They signed up for an entrepreneurship program, yet they got so much more.
Twenty-five-year-old Iliyana Mircheva has always had a passion for working with startups. Her dream is to have her own business consulting early-stage entrepreneurs.
Bhushan Trivedi, 32, is a social entrepreneur from India who wants to help revitalize villages in Bulgaria by supporting small farms. He is working on a social startup called Gordost Na Fermera (Farmer’s Pride).
Yana Perperieva, 28, already has a business of her own, a private school offering Chinese language classes, that she wants to develop.
At 26, Radimir Krustev holds a senior managerial position at a Bulgarian construction company and deals with clients all around Europe. He has several business ideas that he would like to test out.
The four met at ABLE Activator, an entrepreneurship program that helps university students and young professionals develop an entrepreneurial mindset and the skills needed to start a business. It does so over seven weeks of intensive lectures, workshops, and group work all conducted in English. Program participants work with successful innovators, entrepreneurs, and business leaders to learn about idea generation, market research, product development, and sales. In teams of up to five, they develop a business idea, which they have to present at the end of the program.
Successful completion of ABLE Activator earns participants membership in the Association of Business Leaders and Entrepreneurs, an organization founded by graduates of the Bulgarian Young Leaders Program, which ran from 2009 to 2016 with support from the America for Bulgaria Foundation. Today, the ABLE community numbers more than 250 professionals from an array of fields whose mission is to develop an active civil society, inspire leadership, and spread an entrepreneurial culture in Bulgaria. Activator is one of the association’s many activities in support of private sector development through innovation and entrepreneurship.
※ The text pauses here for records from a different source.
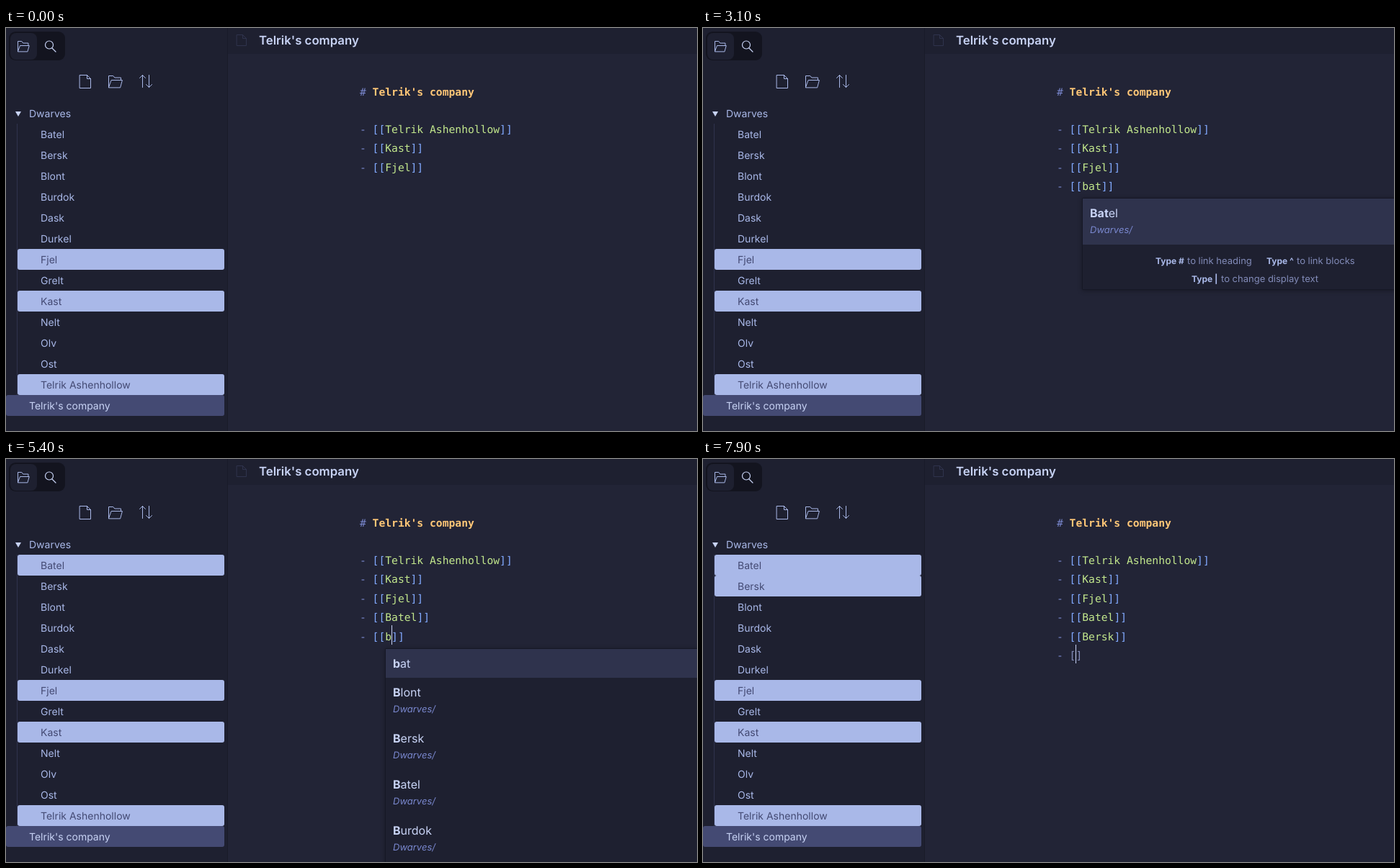
Animation, 959 px wide and 560 px high, one loop 8 s. Source, as an HTML page:

```html
<!DOCTYPE html>
<html lang="en">
<head>
<meta charset="utf-8">
<title>Linking notes</title>
<style>
  html, body { margin: 0; width: 100%; height: 100%; overflow: hidden; background: #222436; }
  svg { display: block; }
  text { white-space: pre; font: 14px Inter, sans-serif; fill: #a9b8e8; text-rendering: geometricPrecision; }
  .title { font-size: 16.8px; font-weight: 600; fill: #c8d3f5; }
  .on { fill: #444a73; }
  .active { fill: #c8d3f5; }
  .code { font: 14.667px "DejaVu Sans Mono", monospace; fill: #828bb8; }
  .mark { fill: #7a88cf; }
  .head { fill: #ffc777; font-weight: 700; }
  .bracket { fill: #82aaff; }
  .link { fill: #c3e88d; }
  .item { font-size: 16px; fill: #c8d3f5; }
  .item .hit { font-weight: 700; }
  .path { font-size: 13px; font-style: italic; fill: #7a88cf; }
  .hint { font-size: 13px; fill: #828bb8; }
  .key { font-size: 12px; font-weight: 700; fill: #a9b8e8; }
  .icon { fill: none; stroke: #a9b8e8; stroke-width: 1; stroke-linejoin: round; stroke-linecap: round; }
  .lens { stroke: #c8d3f5; stroke-width: 1.2; }
  .faint { stroke: #2f334d; }
  .panel { filter: drop-shadow(0 1px 3px #0005); }
</style>
</head>
<body>
<svg id="stage" width="959" height="560" viewBox="0 0 959 560"></svg>
<script>
const LOOP = 8000;
const LEADER = "Telrik Ashenhollow", TITLE = "Telrik's company";
const FOLDER = ["Batel", "Bersk", "Blont", "Burdok", "Dask", "Durkel", "Fjel",
  "Grelt", "Kast", "Nelt", "Olv", "Ost", LEADER];
const LINKS = [LEADER, "Kast", "Fjel", "Batel", "Bersk"];
const RECENT = [TITLE, "Kast", "Fjel", LEADER, "Burdok", "Blont"];
const MATCHES = ["Blont", "Bersk", "Batel", "Burdok"];

// time, list row being edited, its text with | as the caret, popup query
const STEPS = [
  [0, 2, "- [[Fjel]]"], [500, 2, "- [[Fjel]]|"],
  [600, 3, "- |"], [1000, 3, "- [|]"], [1300, 3, "- [[|]]"],
  [1400, 3, "- [[|]]", ""], [1900, 3, "- [[]]", ""],
  [2100, 3, "- [[b|]]", "b"], [2200, 3, "- [[ba|]]", "b"],
  [2300, 3, "- [[ba|]]", "ba"], [2600, 3, "- [[bat|]]", "bat"],
  [3100, 3, "- [[bat]]", "bat"], [3200, 3, "- [[Batel]]|"], [3800, 3, "- [[Batel]]"],
  [4100, 4, "- |"], [4600, 4, "- "], [4700, 4, "- [|]"], [4900, 4, "- [[|]]", ""],
  [5300, 4, "- [[b|]]", "b"], [5700, 4, "- [[be|]]", "b"], [5800, 4, "- [[be|]]", "be"],
  [6200, 4, "- [[be]]", "be"], [6600, 4, "- [[Bersk]]|"], [7100, 4, "- [[Bersk]]"],
  [7400, 5, "- |"], [7900, 5, "- [|]"]
];
const LINKED_AT = { Batel: 5400, Bersk: 7500 };

const X0 = 490.95, CHAR = 8.83, LINE = 26.4;
const lineTop = row => Math.round(125.6 + LINE * row);

const rect = (x, y, w, h, fill, r = 0, cls = "") =>
  `<rect x="${x}" y="${y}" width="${w}" height="${h}" rx="${r}" fill="${fill}" class="${cls}"/>`;
const text = (x, y, cls, s) => `<text x="${x}" y="${y}" class="${cls}">${s}</text>`;
const span = (cls, s) => `<tspan class="${cls}">${s}</tspan>`;
const icon = (d, cls = "") => `<path class="icon ${cls}" d="${d}"/>`;

const page = (x, y, w, h, cls) =>
  icon(`M${x} ${y}h${w - 5}l5 5v${h - 5}h${-w}zM${x + w - 5} ${y}v5h5`, cls);
const folder = (x, y, w, h) =>
  icon(`M${x} ${y + h}V${y}h${w * .35}l2 2.5h${w * .48}v3.5M${x} ${y + h}l${w * .2} ${6 - h}h${w * .85}l${-w * .15} ${h - 6}z`);

function frameArt() {
  return rect(0, 0, 307, 560, "#1e2030") + rect(307, 0, 1, 560, "#191b29") +
    rect(308, 0, 651, 36, "#1e2030") +
    rect(4, 5, 78, 40, "#13141f", 9) + rect(6, 7, 37, 37, "#1e2030", 8) +
    folder(16.5, 18.5, 15, 14) +
    icon("M64 28L69 33M65.5 23.5a5.5 5.5 0 1 1-11 0a5.5 5.5 0 1 1 11 0", "lens") +
    page(102.5, 65.5, 15, 18) + folder(142.5, 66.5, 18, 16) +
    icon("M189.5 82.5v-17l-4 4M189.5 65.5l4 4M198.5 65.5v17l-4-4M198.5 82.5l4-4") +
    page(320.5, 9.5, 13, 15, "faint") +
    text(351, 23, "title", TITLE) +
    '<path d="M13 116h8l-4 7z" fill="#c8d3f5"/>' + text(32, 124, "", "Dwarves");
}

function sidebar(time) {
  const rows = FOLDER.map((name, i) => {
    const y = 133 + 29 * i;
    const on = LINKS.includes(name) && time >= (LINKED_AT[name] || 0);
    return (on ? rect(16, y, 287, 29, "#a9b8e8", 3) : "") + text(48, y + 20, on ? "on" : "", name);
  });
  return rect(15, 133, 1, 377, "#2f334d") + rows.join("") +
    rect(0, 510, 303, 29, "#444a73", 3) + text(32, 530, "active", TITLE);
}

function codeLine(row, line) {
  const s = line.replace("|", "")
    .replace(/\[\[(.*)\]\]/, (_, name) => span("bracket", "[[") + span("link", name) + span("bracket", "]]"))
    .replace(/^-/, span("mark", "-"));
  return text(X0, Math.round(146 + LINE * row), "code", s);
}

function editor(row, line) {
  let out = text(X0, 94, "code", span("mark", "# ") + span("head", TITLE));
  for (let i = 0; i < row; i++) out += codeLine(i, `- [[${LINKS[i]}]]`);
  out += codeLine(row, line);
  const caret = line.indexOf("|"), top = lineTop(row);
  if (caret >= 0) out += rect(Math.floor(X0 + CHAR * caret), top, 1, lineTop(row + 1) - top, "#c8d3f5");
  return out;
}

// Marks the query letters in order; null when the name does not contain them
function fuzzy(name, query) {
  let n = 0;
  const s = [...name].map(c => c.toLowerCase() === query[n] ? (n++, span("hit", c)) : c).join("");
  return n === query.length ? s : null;
}

function popup(row, query) {
  const pool = query ? [...(row > 3 ? ["bat"] : []), ...MATCHES] : RECENT;
  const top = lineTop(row + 1) + 6;
  let y = top, items = "";
  for (const name of pool) {
    const label = fuzzy(name, query);
    if (label === null) continue;
    const inFolder = FOLDER.includes(name), h = inFolder ? 64 : 40;
    if (query && y === top) items += rect(527, y, 478, h, "#2f334d");
    items += text(537, y + 26, "item", label);
    if (inFolder) items += text(537, y + 48, "path", "Dwarves/");
    y += h;
  }
  const hint = (x, x2, dy, key, s) => text(x, y + dy, "key", "Type " + key) + text(x2, y + dy, "hint", s);
  if (query) {
    items += hint(628, 672, 27, "#", "to link heading") + hint(782, 824, 27, "^", "to link blocks") +
      hint(678, 719, 52, "|", "to change display text");
    y += 62;
  }
  return rect(526, top - 1, 480, y - top + 2, "#161825", 2, "panel") +
    rect(527, top, 478, y - top, "#1e2030") + items;
}

const stage = document.getElementById("stage"), base = frameArt();
let shown = "";
function draw() {
  const time = performance.now() % LOOP;
  const [, row, line, query] = STEPS.findLast(s => s[0] <= time);
  const art = base + sidebar(time) + editor(row, line) + (query === undefined ? "" : popup(row, query));
  if (art !== shown) stage.innerHTML = shown = art;
  requestAnimationFrame(draw);
}
draw();
</script>
</body>
</html>
```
The program goes a step further than entrepreneurship training, however. Through carefully selected activities, it fosters a community spirit among participants. It puts them in situations that require creative problem-solving and initiative but also reliance on others. Because if you want to go through something as challenging as starting and running a business, you had better be ready to trust others enough to carry out your vision.
The very first weekend took participants to a remote location where they were put through multiple obstacle courses and fun adventures. The goal was to create a team out of the thirty very different individuals selected to participate in the program. Their only common ground initially was a desire to challenge themselves and, in doing so, do something for their country. Tellingly, more than a third of Activator participants this year have lived abroad and made a conscious decision to come back, with one of them returning especially to join the program. A number of last year’s participants came out to help with Activator 2020, solidifying the community feeling.
Ivan Sharlandzhiev, ABLE board member and the program’s principal designer, explains the rationale behind starting an entrepreneurship program with a game and adventure course thus: “The role-playing games and simulations we prepared make people more self-aware of their leadership qualities. We want them to get to know each other well but also learn about themselves. This will improve their emotional intelligence and teamwork skills.”
As participants advance through the workshops in the weeks ahead, Activator will be a safe space for debating important questions, testing ideas, and making mistakes without fear of failure or ridicule. The program will also challenge participants’ endurance—program weekends include back-to-back lectures and activities throughout the day—and their preconceived notions of what it means to innovate. On Demo Day, on April 15, the different teams will have a chance to present their business plans in front of a jury and compete for the program’s Best Business Plan award.
It isn’t just about competing though. “By being surrounded by people who are leaders, I learned that I can trust others, support others in what they do,” Iliyana says. This doesn’t make you less of a leader—it makes you a better leader, she thinks. The program is already providing insights into her own leadership style and has driven an important point home: different situations require different leadership approaches.
Activator is allowing Yana to confront her vulnerabilities and gain the confidence necessary to develop her existing business. She says she is astounded by how the program managed to turn thirty people who didn’t know each other into a united team over a single weekend. Bhushan shares the sentiment: “Everything about the first weekend was incredibly enriching. It taught me many things, one of which was self-awareness.”
“I learned that I am not alone. The boundaries of what we can achieve are the people who work alongside us,” Radimir says. “The only problem with Activator is that I cannot work with everyone I want to work with. But I don’t think our connection will end when the program is over.”
In deciding to support Activator, ABF recognized the community-building aspect of the program in addition to its merits as an entrepreneurship crash course. As ABF President and CEO Nancy Schiller said at ABLE Activator’s opening, the Foundation is in the business of “building communities around the country to make sure Bulgaria grows as a prosperous democratic society. The ABLE community is a wonderful example of the potential of young Bulgarians and their capacity for positive change.”
Whether Bhushan, Yana, Iliyana, and Radimir end up on each other’s team or on competing teams is irrelevant. They already belong to the larger team of enterprising young people practicing values like sportsmanship, fair play, and reciprocity—and working for the betterment of Bulgaria.